My high school had this program called Project Month. For a month in March, each senior spent a month interning somewhere and/or doing a project. For my Project Month, I went to Los Angeles to work for Rock The Vote and stayed with Nick, an alum who was running the organization. It was a mind-altering and life-changing experience.
Among the things that I did with Nick was go with him to a newsstand one morning. He took all the political magazines and arranged them from left to right and said: "Read all of these and you will have an idea of what is really going on." Since then, I have always tried to keep an open mind about politics, am always willing to listen to what people have to say politically, and like to think that my politics are always evolving.
In that vein, I have been reading a lot of books lately from the left end of the spectrum: "The Corporation," "A People's History Of The United States," "Affluenza," "Culture Jam," and I'm currently reading "Crashing The Party," Ralph Nader's account of his 2000 Presidential run.
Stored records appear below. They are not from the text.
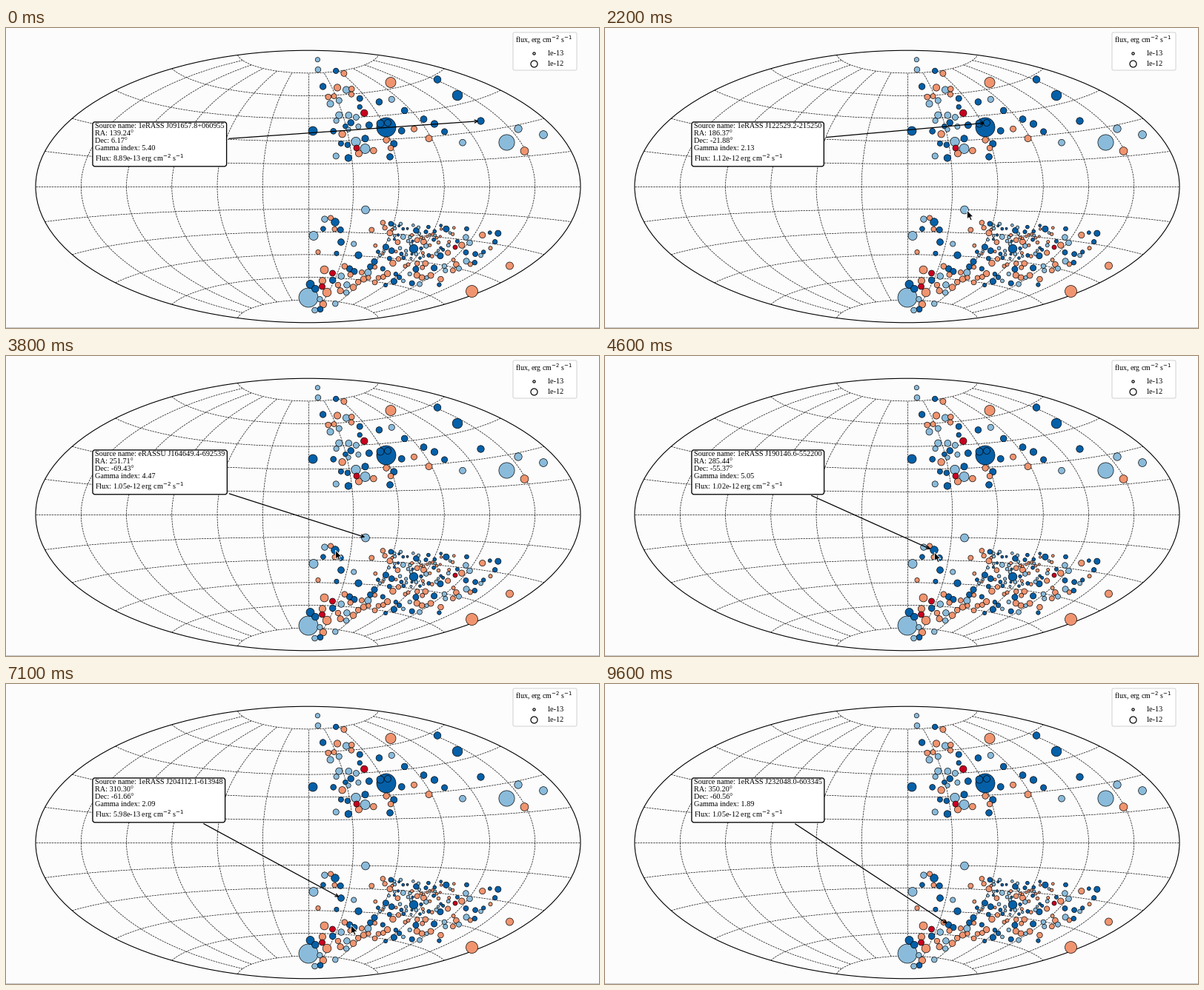
Write a matplotlib script that moves like this. It is 800 by 405 pixels and loops after 9.7 s.

```python
import numpy as np
import matplotlib.pyplot as plt
from matplotlib.animation import FuncAnimation
from matplotlib.patches import FancyBboxPatch, Polygon

W, H, DPI = 800, 405, 100
STEP, FRAMES = 100, 97
CX, CY, RX = 407.5, 214, 367.5
PAPER = "#fcfcfc"
DARK, LIGHT, SALMON, RED = "#0560a8", "#8abbdb", "#f0946f", "#c8001f"

plt.rcParams["font.family"] = "Liberation Serif"
plt.rcParams["mathtext.fontset"] = "dejavusans"

# The most prominent sources: x, y, radius in pixels
LANDMARKS = {
    DARK: [(513, 134, 13), (515, 128, 4.5), (505, 129, 5), (640.5, 125.5, 4.7),
           (609, 91, 6.8), (582, 69.5, 4.8), (578, 129.5, 4.7), (414, 139, 6),
           (444, 262, 5.3), (452, 289, 4.4), (463.5, 325, 4.2),
           (410.5, 346, 5.5), (550, 298, 5.8)],
    LIGHT: [(675.5, 154.5, 10.6), (725, 144, 5.4), (691, 136, 5.2),
            (484.5, 163, 6.5), (472, 153.5, 6.2), (485, 245.5, 5.4),
            (415, 280.5, 6), (408, 364, 13)],
    SALMON: [(519, 73.5, 7), (699.5, 166, 5.4), (679.5, 321, 5),
             (628.5, 355.5, 8), (429.5, 326.5, 5.4), (433, 357, 5.8)],
    RED: [(473, 162, 4), (440.5, 331, 4), (426.5, 349, 4), (606, 296, 3)],
}

# Count, longitude range, latitude range (degrees), radius range
SWARMS = [
    (34, (17, 62), (18, 66), (3.2, 4.8)),
    (9, (66, 112), (20, 56), (3.6, 4.6)),
    (4, (2, 80), (73, 85), (3, 4)),
    (10, (8, 50), (-45, -16), (3, 4.8)),
    (18, (5, 60), (-82, -52), (3.6, 4.8)),
    (60, (60, 106), (-44, -23), (1.5, 2.6)),
    (78, (52, 140), (-62, -23), (2.4, 4.2)),
]


def aitoff(lon, lat):
    """Sky position in degrees to pixels."""
    lon, lat = np.radians(lon) / 2, np.radians(lat)
    a = np.arccos(np.cos(lat) * np.cos(lon))
    k = RX / np.pi / np.sinc(a / np.pi)
    return CX + 2 * k * np.cos(lat) * np.sin(lon), CY - k * np.sin(lat)


def sources():
    points = [(*p, col) for col, pts in LANDMARKS.items() for p in pts]
    rng = np.random.default_rng(5)
    for count, lons, lats, radii in SWARMS:
        placed = tries = 0
        while placed < count and tries < 3000:
            tries += 1
            x, y = aitoff(rng.uniform(*lons), rng.uniform(*lats))
            r = rng.uniform(*radii)
            if all(np.hypot(x - p[0], y - p[1]) > .85 * (r + p[2]) for p in points):
                col = rng.choice([DARK, LIGHT, SALMON, RED], p=[.31, .31, .37, .01])
                points.append((x, y, r, col))
                placed += 1
    return sorted(points, key=lambda p: -p[2])


def dots(ax, points, lw, z):
    x, y, r, col = zip(*points)
    area = (2 * np.array(r) * 72 / DPI) ** 2
    ax.scatter(x, y, s=area, c=col, edgecolors="k", linewidths=lw, zorder=z)


fig = plt.figure(figsize=(W / DPI, H / DPI), dpi=DPI, facecolor=PAPER)

sky = fig.add_axes([(CX - RX) / W, 1 - (CY + RX / 2) / H, 2 * RX / W, RX / H],
                   projection="aitoff", facecolor=PAPER)
sky.grid(True, color="k", ls="--", lw=.48)
sky.set_xticklabels([])
sky.set_yticklabels([])
sky.spines["geo"].set_linewidth(.8)

ax = fig.add_axes([0, 0, 1, 1], xlim=(0, W), ylim=(H, 0))
ax.axis("off")
ax.plot([0, W], [404, 404], color="#c4c4c4", lw=.8)
dots(ax, sources(), .48, 3)

# Size legend
ax.add_patch(FancyBboxPatch((686, 8), 82, 47, boxstyle="round,pad=2,rounding_size=2",
                            fc="white", ec="#d0d0d0", lw=.7))
ax.text(726, 20, "flux, erg cm$^{-2}$ s$^{-1}$", size=7.2, ha="center")
for y, r, label in [(33.5, 1.6, "1e-13"), (47.8, 4.5, "1e-12")]:
    dots(ax, [(711.5, y, r, "white")], .85, 4)
    ax.text(729.3, y + 3.4, label, size=7.4)

# Click time in ms, marked point, name, gamma index, flux
PICKS = [
    (0, (640.5, 125.5), "1eRASS J091657.8+060955", 5.40, 8.89e-13),
    (1500, (515, 128), "1eRASS J122529.2-215250", 2.13, 1.12e-12),
    (2600, (487, 245.5), "eRASSU J164649.4-692539", 4.47, 1.05e-12),
    (4300, (442, 262), "1eRASS J190146.6-552200", 5.05, 1.02e-12),
    (5900, (452, 289), "1eRASS J204112.1-613948", 2.09, 5.98e-13),
    (7500, (464, 325), "1eRASS J232048.0-603345", 1.89, 1.05e-12),
]
CLICKS = [p[0] for p in PICKS]
SPOTS = np.array([p[1] for p in PICKS])


def sexagesimal(digits):
    return int(digits[:2]) + int(digits[2:4]) / 60 + float(digits[4:]) / 3600


def callout(spot, name, gamma, flux):
    """Info box; the coordinates are read from the name's J-number."""
    code = name.split("J")[1]
    ra = 15 * sexagesimal(code[:8])
    dec = sexagesimal(code[9:]) * (-1 if code[8] == "-" else 1)
    label = (f"Source name: {name}\nRA: {ra:.2f}°\nDec: {dec:.2f}°\n"
             f"Gamma index: {gamma:.2f}\n"
             f"Flux: {flux:.2e} erg cm$^{{-2}}$ s$^{{-1}}$")
    return ax.annotate(label, xy=spot, xytext=(120, 128), size=7.4, va="top",
                       linespacing=1.12,
                       bbox=dict(boxstyle="round,pad=0.3", fc="white", lw=.95),
                       arrowprops=dict(arrowstyle="->", lw=.9), zorder=6)


callouts = [callout(*p[1:]) for p in PICKS]

ARROW = np.array([(0, 0), (0, 12), (2.7, 9.6), (4.7, 13.8), (6.6, 13),
                  (4.8, 8.9), (8.5, 8.7)])
cursor = ax.add_patch(Polygon(ARROW, fc="k", ec="white", lw=.6, zorder=8))
CURSOR_ON, CURSOR_OFF = 700, 8000
LEAVE, SETTLE = 100, 400


def cursor_tip(t, k):
    """Ease from pick k to the next, settling shortly before its click."""
    if k + 1 == len(PICKS):
        return SPOTS[k]
    start, end = CLICKS[k] + LEAVE, CLICKS[k + 1] - SETTLE
    u = np.clip((t - start) / (end - start), 0, 1)
    return SPOTS[k] + (SPOTS[k + 1] - SPOTS[k]) * u * u * (3 - 2 * u)


def draw(i):
    t = i * STEP
    current = sum(c <= t for c in CLICKS) - 1
    for k, note in enumerate(callouts):
        note.set_visible(k == current)
    cursor.set_visible(CURSOR_ON <= t <= CURSOR_OFF)
    cursor.set_xy(ARROW + cursor_tip(t, current) + (1.5, .5))
    return [*callouts, cursor]


anim = FuncAnimation(fig, draw, frames=FRAMES, interval=STEP, repeat=True,
                     repeat_delay=0)
plt.show()
```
In doing so, I have realized that I have a lot more in common with this side of the spectrum than I had previously believed.
In one of these books, Jimmy Carter's "Crisis Of Confidence" speech (better known as the "Malaise" speech) is mentioned. In this speech, Carter identifies the need for America to rid itself not only of materialism, but to stop our dependence on foreign oil. After reading/listening to the speech, I was stunned. For years, Carter has been mocked as a failed President. This speech has been cited, along with many other "failures," as factors that led to his loss to Reagan in the 1980 Presidential election. Looking back on it as a historical document, it is fascinating to see it as the road not taken. What if Carter's initiatives had actually been implemented?
BSA Troop 30